  • You can hate the name on the front and the back of the jersey: One of the great developments in this basketball experiment has been the inclusion/rise of alumni-oriented teams. Do you still have hate for Scottie Reynolds and the gold watch he got after his 30 years of basketball service at Villanova? Good news — he’s playing in TBT with a Villanova team featuring such other dorks as Antonio Pena, Jayvaughn Pinkston, Reggie Redding, and Curtis Sumpter! Remember how much you wanted to drown Pittsburgh in acid because their entire defensive philosophy was built around almost giving RKO’s to the opposition? Good news — you can watch Levance Fields clutch and grab and whine about fouls again! Still sore about Ohio State knocking Syracuse out of the Elite Eight in 2012? Good news — Aaron Craft is leading an eminently hateable Ohio State team with William Buford! This isn’t just about sentimental memories; this is about evening the score for past sins.
  • It’s all broadcast live and there’s a mess of it: This weekend’s games in the South and Northeast regions start at 9:00 AM on Saturday and will finish at almost midnight. Then, on Sunday, another eight games will start mid-morning and close up shop in mid-evening. That’s 24 games in about a 24-hour window, packing a monster load of interesting hoops into a limited aperture with the great benefit of actually being able to follow all the games without needing a half-dozen screens like during the opening weekend of the NCAA Tournament. And this all happens again next weekend when the West and Midwest regions tip off. Brain-scrambling hoops happening all over the place with, at least, some reason to watch — “That guys not dead?!” “DUNKED ON HIS HEAD!” “Josh Boone still looks like an idiot!” — every single match. These are the same reasons that you dedicate so much wasted time to college sports; TBT has all of these features and is giving it to you for free if you are willing to do the absolute minimum in return.
  • No Georgetown: Just like the NCAA’s.
  • The motivating stakes are real: Unlike The Big3, which is an unmitigated mess that Ice Cube should shelve and instead reboot as a playground tournament with true city players, and the NBA Summer League, an organized audition that has little relevance to the actual results on the scoreboard, TBT has actual team stakes — win and you inch closer to a $2 million pot of gold. The play in TBT, while shaky in spots either due to talent deficiencies or unformed chemistry, is always hard and the hustle is true. Nobody’s going to get a contract playing in TBT, but there is a chance to win some green, and that promotes combustion. Taking a share of $2 million isn’t life-changing money, but it is enough to fuel competition for the full time on the clock. Games get heated, and with many of these matchups loaded with old rivalries, the potential for explosive situations to occur is real.

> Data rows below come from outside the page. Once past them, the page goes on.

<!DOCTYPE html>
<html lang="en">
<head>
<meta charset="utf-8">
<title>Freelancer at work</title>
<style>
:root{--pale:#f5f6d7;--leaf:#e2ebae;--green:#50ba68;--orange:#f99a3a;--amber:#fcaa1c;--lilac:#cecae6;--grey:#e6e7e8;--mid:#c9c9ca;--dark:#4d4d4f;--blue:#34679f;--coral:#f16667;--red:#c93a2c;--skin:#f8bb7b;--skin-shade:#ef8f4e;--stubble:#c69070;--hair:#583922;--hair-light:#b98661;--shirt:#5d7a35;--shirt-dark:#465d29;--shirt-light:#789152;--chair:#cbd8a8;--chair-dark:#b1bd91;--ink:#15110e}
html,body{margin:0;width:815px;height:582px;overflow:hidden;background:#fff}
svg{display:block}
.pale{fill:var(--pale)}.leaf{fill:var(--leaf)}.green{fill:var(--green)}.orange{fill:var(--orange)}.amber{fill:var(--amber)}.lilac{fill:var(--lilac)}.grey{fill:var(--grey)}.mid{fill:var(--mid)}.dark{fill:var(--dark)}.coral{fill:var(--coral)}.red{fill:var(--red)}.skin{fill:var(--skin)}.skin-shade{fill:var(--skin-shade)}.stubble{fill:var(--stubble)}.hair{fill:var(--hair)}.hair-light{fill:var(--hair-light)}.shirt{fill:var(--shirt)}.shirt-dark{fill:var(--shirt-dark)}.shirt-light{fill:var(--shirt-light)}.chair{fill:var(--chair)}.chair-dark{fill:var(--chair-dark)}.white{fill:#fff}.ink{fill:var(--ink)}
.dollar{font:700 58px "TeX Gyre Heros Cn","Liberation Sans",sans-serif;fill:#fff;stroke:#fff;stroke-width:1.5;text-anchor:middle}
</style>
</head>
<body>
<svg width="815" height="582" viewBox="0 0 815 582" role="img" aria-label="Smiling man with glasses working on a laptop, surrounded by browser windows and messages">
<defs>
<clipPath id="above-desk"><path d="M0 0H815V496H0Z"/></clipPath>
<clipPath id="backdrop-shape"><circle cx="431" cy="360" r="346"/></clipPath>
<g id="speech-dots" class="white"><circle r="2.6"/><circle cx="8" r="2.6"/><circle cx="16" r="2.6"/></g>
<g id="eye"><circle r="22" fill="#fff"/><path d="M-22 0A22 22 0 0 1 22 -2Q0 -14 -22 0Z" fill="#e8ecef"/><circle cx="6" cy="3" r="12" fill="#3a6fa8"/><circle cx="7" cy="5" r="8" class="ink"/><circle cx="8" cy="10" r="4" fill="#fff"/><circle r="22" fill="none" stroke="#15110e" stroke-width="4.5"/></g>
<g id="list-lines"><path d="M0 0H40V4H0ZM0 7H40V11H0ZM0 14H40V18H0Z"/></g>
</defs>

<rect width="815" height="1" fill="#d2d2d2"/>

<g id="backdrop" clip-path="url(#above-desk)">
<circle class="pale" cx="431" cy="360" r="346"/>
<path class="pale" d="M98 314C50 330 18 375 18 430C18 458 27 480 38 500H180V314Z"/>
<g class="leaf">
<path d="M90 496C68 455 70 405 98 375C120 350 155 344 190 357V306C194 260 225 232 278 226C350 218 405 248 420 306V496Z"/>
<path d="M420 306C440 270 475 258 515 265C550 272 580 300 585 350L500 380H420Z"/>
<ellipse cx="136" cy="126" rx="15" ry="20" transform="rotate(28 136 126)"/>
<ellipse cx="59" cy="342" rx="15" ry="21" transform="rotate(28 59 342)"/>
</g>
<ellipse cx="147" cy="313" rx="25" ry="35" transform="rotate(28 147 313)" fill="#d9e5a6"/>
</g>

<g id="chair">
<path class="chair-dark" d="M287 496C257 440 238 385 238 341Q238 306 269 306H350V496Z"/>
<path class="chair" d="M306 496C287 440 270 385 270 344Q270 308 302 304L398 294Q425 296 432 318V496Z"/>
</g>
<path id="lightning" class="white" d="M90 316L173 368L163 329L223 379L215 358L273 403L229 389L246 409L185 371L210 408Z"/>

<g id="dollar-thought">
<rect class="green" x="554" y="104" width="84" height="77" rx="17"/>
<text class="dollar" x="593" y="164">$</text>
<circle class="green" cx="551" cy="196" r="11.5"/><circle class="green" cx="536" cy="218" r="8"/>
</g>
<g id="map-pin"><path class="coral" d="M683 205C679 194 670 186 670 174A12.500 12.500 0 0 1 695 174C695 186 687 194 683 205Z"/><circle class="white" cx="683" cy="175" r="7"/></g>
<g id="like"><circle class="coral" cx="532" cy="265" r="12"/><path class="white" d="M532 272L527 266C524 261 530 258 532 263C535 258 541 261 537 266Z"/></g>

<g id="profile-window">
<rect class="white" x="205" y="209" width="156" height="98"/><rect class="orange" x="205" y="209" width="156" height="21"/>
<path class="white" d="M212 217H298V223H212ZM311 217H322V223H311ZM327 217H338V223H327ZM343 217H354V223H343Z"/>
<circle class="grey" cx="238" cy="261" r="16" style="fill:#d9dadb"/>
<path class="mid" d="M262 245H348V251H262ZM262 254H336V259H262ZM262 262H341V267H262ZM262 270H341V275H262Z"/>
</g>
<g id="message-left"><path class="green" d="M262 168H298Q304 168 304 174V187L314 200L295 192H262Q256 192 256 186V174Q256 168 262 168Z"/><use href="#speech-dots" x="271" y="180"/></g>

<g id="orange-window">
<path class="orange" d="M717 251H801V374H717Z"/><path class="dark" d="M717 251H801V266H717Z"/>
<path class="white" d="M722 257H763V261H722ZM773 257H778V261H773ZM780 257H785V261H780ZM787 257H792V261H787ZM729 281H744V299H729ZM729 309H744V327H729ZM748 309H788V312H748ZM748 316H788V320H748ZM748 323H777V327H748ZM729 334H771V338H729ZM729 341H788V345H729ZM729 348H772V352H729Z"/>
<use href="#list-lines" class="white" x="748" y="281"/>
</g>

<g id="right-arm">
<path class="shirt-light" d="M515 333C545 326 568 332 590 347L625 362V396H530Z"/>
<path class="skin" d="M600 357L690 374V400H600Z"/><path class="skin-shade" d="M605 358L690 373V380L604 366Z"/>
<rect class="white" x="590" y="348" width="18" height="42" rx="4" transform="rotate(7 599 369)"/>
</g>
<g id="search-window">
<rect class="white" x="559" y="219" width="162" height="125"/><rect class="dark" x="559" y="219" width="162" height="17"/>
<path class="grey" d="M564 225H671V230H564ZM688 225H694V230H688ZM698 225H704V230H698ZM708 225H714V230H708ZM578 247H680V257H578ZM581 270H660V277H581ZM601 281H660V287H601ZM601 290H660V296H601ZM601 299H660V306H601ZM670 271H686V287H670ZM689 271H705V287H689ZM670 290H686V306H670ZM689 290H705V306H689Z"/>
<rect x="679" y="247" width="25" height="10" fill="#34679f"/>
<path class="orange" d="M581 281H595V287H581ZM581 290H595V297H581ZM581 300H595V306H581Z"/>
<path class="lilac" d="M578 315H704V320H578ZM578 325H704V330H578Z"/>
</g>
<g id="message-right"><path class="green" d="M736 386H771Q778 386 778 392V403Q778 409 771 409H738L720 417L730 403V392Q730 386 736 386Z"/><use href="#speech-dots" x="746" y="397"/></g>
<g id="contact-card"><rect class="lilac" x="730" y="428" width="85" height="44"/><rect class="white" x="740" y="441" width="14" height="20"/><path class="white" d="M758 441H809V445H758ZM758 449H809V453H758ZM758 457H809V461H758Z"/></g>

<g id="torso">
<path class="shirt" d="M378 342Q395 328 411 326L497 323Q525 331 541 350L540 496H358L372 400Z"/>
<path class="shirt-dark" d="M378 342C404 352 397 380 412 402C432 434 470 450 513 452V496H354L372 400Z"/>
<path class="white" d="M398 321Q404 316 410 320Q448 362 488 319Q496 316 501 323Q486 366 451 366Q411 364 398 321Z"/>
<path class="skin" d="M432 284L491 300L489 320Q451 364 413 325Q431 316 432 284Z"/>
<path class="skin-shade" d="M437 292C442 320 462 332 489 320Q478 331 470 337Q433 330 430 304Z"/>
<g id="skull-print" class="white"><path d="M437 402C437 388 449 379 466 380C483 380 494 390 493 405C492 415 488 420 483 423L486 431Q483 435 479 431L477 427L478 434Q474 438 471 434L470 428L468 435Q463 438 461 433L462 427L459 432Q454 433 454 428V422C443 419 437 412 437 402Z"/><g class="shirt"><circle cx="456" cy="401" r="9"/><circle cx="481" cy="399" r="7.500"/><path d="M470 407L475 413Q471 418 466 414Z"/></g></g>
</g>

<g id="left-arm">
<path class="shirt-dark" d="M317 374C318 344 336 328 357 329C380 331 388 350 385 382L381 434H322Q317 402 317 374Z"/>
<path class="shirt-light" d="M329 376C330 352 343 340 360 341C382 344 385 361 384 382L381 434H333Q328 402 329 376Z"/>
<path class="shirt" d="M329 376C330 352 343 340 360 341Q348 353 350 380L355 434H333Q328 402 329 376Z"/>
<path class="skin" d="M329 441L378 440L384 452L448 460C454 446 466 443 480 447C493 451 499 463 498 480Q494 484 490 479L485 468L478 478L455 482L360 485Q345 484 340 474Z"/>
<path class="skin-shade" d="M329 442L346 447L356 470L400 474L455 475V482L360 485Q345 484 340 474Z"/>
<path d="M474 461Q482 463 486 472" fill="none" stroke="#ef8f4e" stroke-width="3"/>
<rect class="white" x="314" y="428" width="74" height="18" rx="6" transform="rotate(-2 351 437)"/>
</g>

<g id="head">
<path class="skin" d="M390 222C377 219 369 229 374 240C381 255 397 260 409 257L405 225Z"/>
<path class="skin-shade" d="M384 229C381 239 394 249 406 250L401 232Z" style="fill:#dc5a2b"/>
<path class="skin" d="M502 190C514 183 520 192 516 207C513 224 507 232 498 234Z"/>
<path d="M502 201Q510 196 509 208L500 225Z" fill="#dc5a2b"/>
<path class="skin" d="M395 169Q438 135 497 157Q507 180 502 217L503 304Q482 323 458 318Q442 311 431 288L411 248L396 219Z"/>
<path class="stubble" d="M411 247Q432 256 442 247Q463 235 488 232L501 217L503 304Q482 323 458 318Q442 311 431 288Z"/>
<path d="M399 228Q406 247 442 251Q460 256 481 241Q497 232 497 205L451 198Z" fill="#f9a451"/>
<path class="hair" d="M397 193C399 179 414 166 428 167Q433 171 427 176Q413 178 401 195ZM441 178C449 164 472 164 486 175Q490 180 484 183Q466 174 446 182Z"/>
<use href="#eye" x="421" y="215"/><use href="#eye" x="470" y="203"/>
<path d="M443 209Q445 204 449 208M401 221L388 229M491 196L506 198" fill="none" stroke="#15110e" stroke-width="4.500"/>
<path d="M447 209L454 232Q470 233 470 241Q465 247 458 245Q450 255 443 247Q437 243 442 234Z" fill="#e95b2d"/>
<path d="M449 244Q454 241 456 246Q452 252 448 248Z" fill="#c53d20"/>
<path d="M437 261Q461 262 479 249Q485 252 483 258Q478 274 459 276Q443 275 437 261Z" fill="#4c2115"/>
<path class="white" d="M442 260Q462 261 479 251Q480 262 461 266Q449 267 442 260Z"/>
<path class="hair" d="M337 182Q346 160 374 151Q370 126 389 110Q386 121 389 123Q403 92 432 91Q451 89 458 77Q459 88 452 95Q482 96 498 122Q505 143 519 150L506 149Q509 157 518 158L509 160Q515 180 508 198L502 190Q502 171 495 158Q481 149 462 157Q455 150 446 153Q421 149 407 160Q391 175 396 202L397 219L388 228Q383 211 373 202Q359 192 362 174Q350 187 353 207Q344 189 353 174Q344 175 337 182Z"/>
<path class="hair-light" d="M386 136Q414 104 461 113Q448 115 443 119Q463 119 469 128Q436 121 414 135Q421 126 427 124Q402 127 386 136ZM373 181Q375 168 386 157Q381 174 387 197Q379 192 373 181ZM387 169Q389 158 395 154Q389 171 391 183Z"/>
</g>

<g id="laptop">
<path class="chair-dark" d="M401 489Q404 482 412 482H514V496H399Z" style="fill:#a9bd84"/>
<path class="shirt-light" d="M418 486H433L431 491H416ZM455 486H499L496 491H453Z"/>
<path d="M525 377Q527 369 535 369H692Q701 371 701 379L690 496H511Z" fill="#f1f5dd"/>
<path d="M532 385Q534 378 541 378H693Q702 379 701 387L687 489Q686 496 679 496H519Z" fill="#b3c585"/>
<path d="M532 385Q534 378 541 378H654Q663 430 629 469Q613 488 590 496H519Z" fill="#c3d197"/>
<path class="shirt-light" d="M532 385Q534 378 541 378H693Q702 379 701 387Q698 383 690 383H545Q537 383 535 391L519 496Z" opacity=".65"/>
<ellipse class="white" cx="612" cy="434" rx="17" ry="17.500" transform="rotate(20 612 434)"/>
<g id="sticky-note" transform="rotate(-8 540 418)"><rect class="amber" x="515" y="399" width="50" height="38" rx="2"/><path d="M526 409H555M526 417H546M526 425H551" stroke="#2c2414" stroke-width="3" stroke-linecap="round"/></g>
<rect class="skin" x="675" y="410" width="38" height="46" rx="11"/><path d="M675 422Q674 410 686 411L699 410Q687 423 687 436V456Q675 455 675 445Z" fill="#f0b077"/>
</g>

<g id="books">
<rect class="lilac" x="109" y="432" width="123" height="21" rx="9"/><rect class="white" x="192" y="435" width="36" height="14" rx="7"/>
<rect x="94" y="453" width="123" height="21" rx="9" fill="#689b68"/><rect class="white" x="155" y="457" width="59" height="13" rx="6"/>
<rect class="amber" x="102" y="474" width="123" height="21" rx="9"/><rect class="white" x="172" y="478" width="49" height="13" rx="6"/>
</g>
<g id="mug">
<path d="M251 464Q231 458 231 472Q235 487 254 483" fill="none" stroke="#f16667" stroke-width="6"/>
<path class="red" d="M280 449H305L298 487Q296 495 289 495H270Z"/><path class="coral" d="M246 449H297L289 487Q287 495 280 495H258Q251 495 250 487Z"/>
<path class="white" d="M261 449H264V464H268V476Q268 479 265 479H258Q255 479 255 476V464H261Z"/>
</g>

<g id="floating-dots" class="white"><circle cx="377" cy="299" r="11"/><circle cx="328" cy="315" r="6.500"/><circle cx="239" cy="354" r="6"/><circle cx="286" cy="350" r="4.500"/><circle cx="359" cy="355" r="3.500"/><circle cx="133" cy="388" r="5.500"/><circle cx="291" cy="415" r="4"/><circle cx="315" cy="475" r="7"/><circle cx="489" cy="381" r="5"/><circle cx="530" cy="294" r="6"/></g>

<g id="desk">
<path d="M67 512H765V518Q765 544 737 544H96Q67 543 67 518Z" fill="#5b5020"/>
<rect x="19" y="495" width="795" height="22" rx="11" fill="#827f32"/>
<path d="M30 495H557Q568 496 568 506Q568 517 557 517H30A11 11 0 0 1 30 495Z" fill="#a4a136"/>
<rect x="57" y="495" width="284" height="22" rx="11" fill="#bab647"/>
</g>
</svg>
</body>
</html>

TBT is almost a perfect blend of what you need to pilot through the interminable heat of the summer. It’s all there for consumption, and the guiding principle of the whole thing — compressed fun over a handful of weekends — is never seemingly lost. It’s outsized and mangeable, it’s unironic when it could easily fall into such trappings, it’s fresh while also being comfortably worn. It’s exactly what you want even if you think that you want — or deserve — something else. This is the catapult that delivers rainbow bombs and saves us from boredom.